Accordingly, the PUCSL has rejected the Ceylon Electricity Board’s (CEB) proposal to increase electricity tariffs by 229 per cent, capping off tariff hikes at 75 per cent.
Chairman of the PUCSL Janaka Ratnayake said the PUCSL has imposed a number of conditions on the CEB for the rate hike. These include the opening of a bulk supply transaction account, conducting an independent dispatch audit for 2021, renewing and revising purchase and sales agreements and payment of interest for security deposits obtained from consumers.
Furthermore, the PUCSL had requested that no bonuses should be given for CEB staff until finances become stabilised.
Commenting on the new tariff revision, Ratnayake said, the PUCSL managed to keep the electricity rates at a stable level for the last nine years. He said with the increase in the cost of electricity generation, the CEB had submitted two proposals to the PUCSL to increase the tariffs by 183 per cent and 229 per cent.
“Both these proposals were not approved. I would like to point out that we have taken steps to increase a reasonable tariff rate instead. As per the provisions of the PUCSL Act, we have also sought public inputs before approving the tariffs. The Commission decided to approve a fair electricity tariff, taking all these public and other stakeholder comments into consideration. Although it costs 32 rupees to generate a unit of electricity at present, the entire cost burden is not imposed on electricity consumers to protect the majority of consumers in the domestic sector. The category with consumption less than 30 units will be charged 25 per cent of the cost,” he said.
Speaking further, he said they still get 75 per cent of subsidy and the consumers come under the category of above 31 units and below 60 units is charged 40 per cent of the total cost. He added they get a 60 per cent of subsidy and only 50 per cent of the actual cost is charged from the categoryof units above 61 and below 90.
“A 50 per cent of subsidy is also given to that category. Accordingly, I must emphasise 75 per cent of the electricity consumers are still being subsidised even with the new tariff revision. Steps have also been taken to encourage electricity consumers to promote renewable electricity generation with the tariff revision decision. During the public consultation on the tariff revision, the users of solarsystems pointed out that charging a monthly fee on their overall consumption is unfair.
Accordingly,the PUCSL decided that the fixed charges should be determined on the basis of net consumption after deducting the amount of electricity units generated from their total consumption.
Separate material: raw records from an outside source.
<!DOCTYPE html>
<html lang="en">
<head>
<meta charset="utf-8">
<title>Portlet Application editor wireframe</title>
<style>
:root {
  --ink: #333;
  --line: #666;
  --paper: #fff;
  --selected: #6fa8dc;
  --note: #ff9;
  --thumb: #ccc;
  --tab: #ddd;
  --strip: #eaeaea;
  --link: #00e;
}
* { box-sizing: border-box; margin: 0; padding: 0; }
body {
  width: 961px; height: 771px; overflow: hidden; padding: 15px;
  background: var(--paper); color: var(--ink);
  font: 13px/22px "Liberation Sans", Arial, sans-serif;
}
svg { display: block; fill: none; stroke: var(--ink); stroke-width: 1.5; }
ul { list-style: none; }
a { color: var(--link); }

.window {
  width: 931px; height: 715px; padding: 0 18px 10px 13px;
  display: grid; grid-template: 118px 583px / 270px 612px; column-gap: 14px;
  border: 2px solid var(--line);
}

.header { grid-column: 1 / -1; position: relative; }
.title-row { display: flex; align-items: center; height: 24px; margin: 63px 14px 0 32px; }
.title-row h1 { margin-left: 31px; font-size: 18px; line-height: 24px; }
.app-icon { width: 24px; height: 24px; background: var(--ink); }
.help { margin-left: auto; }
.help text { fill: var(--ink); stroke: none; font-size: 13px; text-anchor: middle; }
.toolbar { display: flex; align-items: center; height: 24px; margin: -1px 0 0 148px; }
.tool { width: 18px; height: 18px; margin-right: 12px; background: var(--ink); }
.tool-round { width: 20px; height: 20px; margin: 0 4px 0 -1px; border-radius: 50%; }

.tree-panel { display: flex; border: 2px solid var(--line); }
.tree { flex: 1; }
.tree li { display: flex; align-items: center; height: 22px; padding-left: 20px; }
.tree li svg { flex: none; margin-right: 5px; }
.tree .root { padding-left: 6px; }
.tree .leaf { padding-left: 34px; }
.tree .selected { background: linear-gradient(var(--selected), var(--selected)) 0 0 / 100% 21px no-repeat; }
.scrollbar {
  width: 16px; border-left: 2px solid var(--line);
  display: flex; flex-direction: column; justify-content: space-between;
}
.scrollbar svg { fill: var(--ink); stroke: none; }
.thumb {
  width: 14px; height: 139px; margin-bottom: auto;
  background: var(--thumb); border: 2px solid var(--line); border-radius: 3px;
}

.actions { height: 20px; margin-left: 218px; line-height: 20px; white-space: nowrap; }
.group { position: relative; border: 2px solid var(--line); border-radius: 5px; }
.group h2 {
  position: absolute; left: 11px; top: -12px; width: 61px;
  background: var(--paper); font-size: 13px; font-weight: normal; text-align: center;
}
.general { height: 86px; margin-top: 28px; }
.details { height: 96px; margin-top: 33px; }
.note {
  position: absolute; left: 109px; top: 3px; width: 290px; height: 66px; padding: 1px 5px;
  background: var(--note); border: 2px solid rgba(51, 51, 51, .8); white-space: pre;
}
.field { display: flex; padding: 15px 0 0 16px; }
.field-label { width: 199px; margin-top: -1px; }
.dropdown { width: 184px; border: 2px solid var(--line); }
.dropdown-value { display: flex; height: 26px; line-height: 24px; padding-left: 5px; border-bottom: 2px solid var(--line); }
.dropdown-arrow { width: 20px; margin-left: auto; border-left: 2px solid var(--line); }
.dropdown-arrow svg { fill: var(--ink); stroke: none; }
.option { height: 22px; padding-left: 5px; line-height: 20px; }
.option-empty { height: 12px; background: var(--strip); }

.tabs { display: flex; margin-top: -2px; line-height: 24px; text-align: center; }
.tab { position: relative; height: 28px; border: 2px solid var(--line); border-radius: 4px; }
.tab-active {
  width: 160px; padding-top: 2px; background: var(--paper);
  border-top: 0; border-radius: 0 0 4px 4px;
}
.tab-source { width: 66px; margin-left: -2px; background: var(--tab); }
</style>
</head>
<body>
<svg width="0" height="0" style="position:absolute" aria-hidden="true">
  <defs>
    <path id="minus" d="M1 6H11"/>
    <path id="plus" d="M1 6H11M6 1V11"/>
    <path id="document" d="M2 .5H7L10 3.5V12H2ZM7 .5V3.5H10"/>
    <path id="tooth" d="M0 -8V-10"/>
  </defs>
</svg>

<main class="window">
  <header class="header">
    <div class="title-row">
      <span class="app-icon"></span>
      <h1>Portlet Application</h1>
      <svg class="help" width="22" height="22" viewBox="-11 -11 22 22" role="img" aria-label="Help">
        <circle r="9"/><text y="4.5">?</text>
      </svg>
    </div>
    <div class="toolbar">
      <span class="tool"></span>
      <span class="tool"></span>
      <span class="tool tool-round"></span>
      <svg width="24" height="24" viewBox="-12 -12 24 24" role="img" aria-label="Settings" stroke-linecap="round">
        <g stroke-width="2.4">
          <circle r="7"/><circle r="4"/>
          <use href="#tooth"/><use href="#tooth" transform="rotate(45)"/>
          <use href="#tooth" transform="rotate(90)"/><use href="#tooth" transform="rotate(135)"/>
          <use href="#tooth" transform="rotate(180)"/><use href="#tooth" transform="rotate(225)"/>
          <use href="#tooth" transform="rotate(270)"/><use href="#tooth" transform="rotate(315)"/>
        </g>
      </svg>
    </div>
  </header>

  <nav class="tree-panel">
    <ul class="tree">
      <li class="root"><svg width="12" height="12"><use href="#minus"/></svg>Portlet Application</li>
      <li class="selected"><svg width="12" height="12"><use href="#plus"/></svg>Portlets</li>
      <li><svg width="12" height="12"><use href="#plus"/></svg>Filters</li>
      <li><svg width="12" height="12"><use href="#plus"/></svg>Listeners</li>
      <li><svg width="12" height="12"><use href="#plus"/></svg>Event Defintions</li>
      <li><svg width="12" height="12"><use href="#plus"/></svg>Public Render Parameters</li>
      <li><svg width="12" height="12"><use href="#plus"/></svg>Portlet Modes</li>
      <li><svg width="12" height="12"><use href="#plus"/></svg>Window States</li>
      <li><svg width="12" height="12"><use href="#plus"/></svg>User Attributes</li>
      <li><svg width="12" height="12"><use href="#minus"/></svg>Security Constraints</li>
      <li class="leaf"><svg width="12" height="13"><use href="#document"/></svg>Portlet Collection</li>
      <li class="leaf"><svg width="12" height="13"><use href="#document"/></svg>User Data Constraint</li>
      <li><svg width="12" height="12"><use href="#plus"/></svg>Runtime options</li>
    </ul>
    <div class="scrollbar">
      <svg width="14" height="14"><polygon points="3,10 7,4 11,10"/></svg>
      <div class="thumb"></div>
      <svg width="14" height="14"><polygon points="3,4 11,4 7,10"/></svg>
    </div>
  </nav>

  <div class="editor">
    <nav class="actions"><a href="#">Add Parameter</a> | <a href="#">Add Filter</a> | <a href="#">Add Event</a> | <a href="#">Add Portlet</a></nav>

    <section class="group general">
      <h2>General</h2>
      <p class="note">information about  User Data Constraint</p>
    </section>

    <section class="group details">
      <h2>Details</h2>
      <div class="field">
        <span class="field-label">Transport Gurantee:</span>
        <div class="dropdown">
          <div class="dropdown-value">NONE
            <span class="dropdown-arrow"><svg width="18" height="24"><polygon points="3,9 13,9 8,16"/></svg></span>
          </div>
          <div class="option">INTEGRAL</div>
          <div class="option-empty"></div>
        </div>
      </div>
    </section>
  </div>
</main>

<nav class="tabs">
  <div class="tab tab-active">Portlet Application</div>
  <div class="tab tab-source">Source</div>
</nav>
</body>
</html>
With that decision being implemented, the electricity consumers who own solar power systems do not have topay a monthly fixed fee if they generate electricity more than the consumption,” he said.
Speaking further, he noted 1,324 people and institutions had submitted comments and suggestions during the public consultation process of the electricity tariff revision, while 46 people participated in giving oral comments. The opinions presented by the public are majorly pointing out that there should be fairness in the electricity cost, the cost should be affordable and the need for electricity conservation.
“Considering the facts presented by the public, the new tariff revision was approved in accordance with the provisions of the Electricity Act. At the same time, we decided to impose conditions on the CEB to implement the suggestions that arose at the Public Consultation process. The conditions include conducting an independent audit has been specified with specific dates with regard to purchasing electricity. These conditions should be met by February next year. With that, the public can take action on the proposals made regarding the fairness of the electricity cost. Lanka Electricity Private Company (LECO) started paying interest for security deposits of electricity consumers last year. We decided that the Ceylon Electricity Board should also start paying interest on electricity consumer guarantee deposits from October,” he said.
Ratnayake noted that the new tariff revision has been prepared to provide relief to the hotel sectorand the industrial sector.
The revenue requirement, as filed by CEB, is Rs 505 billion (excluding LECO costs) requiring 82.4 per cent increase in revenue to recover the forecast cost for 2022. When the proposed Tariff revision is applied, the overall revenue increase is forecast at Rs 512 billion (including LECO sales) meaning a 79 per cent increase, he said.